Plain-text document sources
====
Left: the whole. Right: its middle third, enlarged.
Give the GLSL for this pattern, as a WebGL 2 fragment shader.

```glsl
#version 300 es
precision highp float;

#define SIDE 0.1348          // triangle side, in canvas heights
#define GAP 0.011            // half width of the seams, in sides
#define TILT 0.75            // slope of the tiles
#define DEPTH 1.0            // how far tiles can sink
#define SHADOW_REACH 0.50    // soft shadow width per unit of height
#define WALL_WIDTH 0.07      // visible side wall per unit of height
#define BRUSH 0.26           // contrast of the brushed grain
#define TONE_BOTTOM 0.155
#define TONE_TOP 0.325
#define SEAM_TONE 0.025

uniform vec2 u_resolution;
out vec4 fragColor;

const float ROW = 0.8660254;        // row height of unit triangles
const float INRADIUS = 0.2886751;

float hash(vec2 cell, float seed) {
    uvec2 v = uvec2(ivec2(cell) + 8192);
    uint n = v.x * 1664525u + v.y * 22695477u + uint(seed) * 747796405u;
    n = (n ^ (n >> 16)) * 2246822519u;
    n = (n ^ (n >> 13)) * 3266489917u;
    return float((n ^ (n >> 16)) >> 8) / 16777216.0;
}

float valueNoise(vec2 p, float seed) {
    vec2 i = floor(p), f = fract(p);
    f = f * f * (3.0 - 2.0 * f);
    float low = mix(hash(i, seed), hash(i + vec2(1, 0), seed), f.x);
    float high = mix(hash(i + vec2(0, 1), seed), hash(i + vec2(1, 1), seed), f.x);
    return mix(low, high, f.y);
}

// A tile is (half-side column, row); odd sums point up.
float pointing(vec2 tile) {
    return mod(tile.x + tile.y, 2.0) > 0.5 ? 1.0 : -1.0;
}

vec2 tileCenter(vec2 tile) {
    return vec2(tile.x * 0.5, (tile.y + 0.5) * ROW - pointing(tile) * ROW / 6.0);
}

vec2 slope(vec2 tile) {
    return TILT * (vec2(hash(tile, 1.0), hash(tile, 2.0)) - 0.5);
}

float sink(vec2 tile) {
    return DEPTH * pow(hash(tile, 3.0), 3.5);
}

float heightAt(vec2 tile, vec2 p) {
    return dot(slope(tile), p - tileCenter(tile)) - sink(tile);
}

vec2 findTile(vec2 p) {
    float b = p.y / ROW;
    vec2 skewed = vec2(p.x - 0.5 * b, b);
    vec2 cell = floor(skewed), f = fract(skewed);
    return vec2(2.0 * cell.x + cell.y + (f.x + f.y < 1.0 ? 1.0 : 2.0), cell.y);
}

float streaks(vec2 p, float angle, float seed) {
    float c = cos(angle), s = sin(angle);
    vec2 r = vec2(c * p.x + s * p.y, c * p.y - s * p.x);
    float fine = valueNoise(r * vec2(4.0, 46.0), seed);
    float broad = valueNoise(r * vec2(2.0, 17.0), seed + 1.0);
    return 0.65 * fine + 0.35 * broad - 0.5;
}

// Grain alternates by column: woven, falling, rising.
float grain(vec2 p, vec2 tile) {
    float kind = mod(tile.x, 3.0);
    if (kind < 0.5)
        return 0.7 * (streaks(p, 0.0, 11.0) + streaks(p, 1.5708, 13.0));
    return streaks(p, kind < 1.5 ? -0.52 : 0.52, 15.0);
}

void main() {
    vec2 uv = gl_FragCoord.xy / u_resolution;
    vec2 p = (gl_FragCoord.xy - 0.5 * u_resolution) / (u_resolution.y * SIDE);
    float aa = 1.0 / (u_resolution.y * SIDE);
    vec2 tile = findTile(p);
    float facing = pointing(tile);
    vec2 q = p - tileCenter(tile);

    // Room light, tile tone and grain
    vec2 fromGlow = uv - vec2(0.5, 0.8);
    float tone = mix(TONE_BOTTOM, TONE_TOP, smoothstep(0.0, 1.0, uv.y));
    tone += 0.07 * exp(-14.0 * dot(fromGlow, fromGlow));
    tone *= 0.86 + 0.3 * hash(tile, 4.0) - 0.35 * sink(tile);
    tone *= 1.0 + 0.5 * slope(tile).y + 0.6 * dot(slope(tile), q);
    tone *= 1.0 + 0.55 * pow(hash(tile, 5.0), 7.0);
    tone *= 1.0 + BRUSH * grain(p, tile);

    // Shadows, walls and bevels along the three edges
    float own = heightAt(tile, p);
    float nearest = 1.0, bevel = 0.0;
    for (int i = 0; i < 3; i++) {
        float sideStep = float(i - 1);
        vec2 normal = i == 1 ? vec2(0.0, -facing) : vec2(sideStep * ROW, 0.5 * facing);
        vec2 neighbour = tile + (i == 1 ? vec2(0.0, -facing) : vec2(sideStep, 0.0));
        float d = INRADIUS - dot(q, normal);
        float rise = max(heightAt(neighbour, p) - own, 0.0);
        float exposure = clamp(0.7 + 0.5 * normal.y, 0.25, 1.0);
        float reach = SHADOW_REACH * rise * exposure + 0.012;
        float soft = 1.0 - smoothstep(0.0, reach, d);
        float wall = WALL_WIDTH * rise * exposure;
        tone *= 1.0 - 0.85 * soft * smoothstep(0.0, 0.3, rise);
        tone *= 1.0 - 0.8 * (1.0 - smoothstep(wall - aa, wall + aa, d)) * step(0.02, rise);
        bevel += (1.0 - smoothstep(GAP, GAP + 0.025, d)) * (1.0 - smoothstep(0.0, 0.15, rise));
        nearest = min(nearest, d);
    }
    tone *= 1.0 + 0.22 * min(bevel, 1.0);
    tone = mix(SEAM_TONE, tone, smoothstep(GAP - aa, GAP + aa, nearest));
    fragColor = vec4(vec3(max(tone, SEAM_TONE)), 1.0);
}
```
====
▶ [ASSIGNMENT]:
Retrieve each line from the records above where the word "soft" occurs.

▶ [EXERCISE SOLUTION]:
#define SHADOW_REACH 0.50    // soft shadow width per unit of height
        float soft = 1.0 - smoothstep(0.0, reach, d);
        tone *= 1.0 - 0.85 * soft * smoothstep(0.0, 0.3, rise);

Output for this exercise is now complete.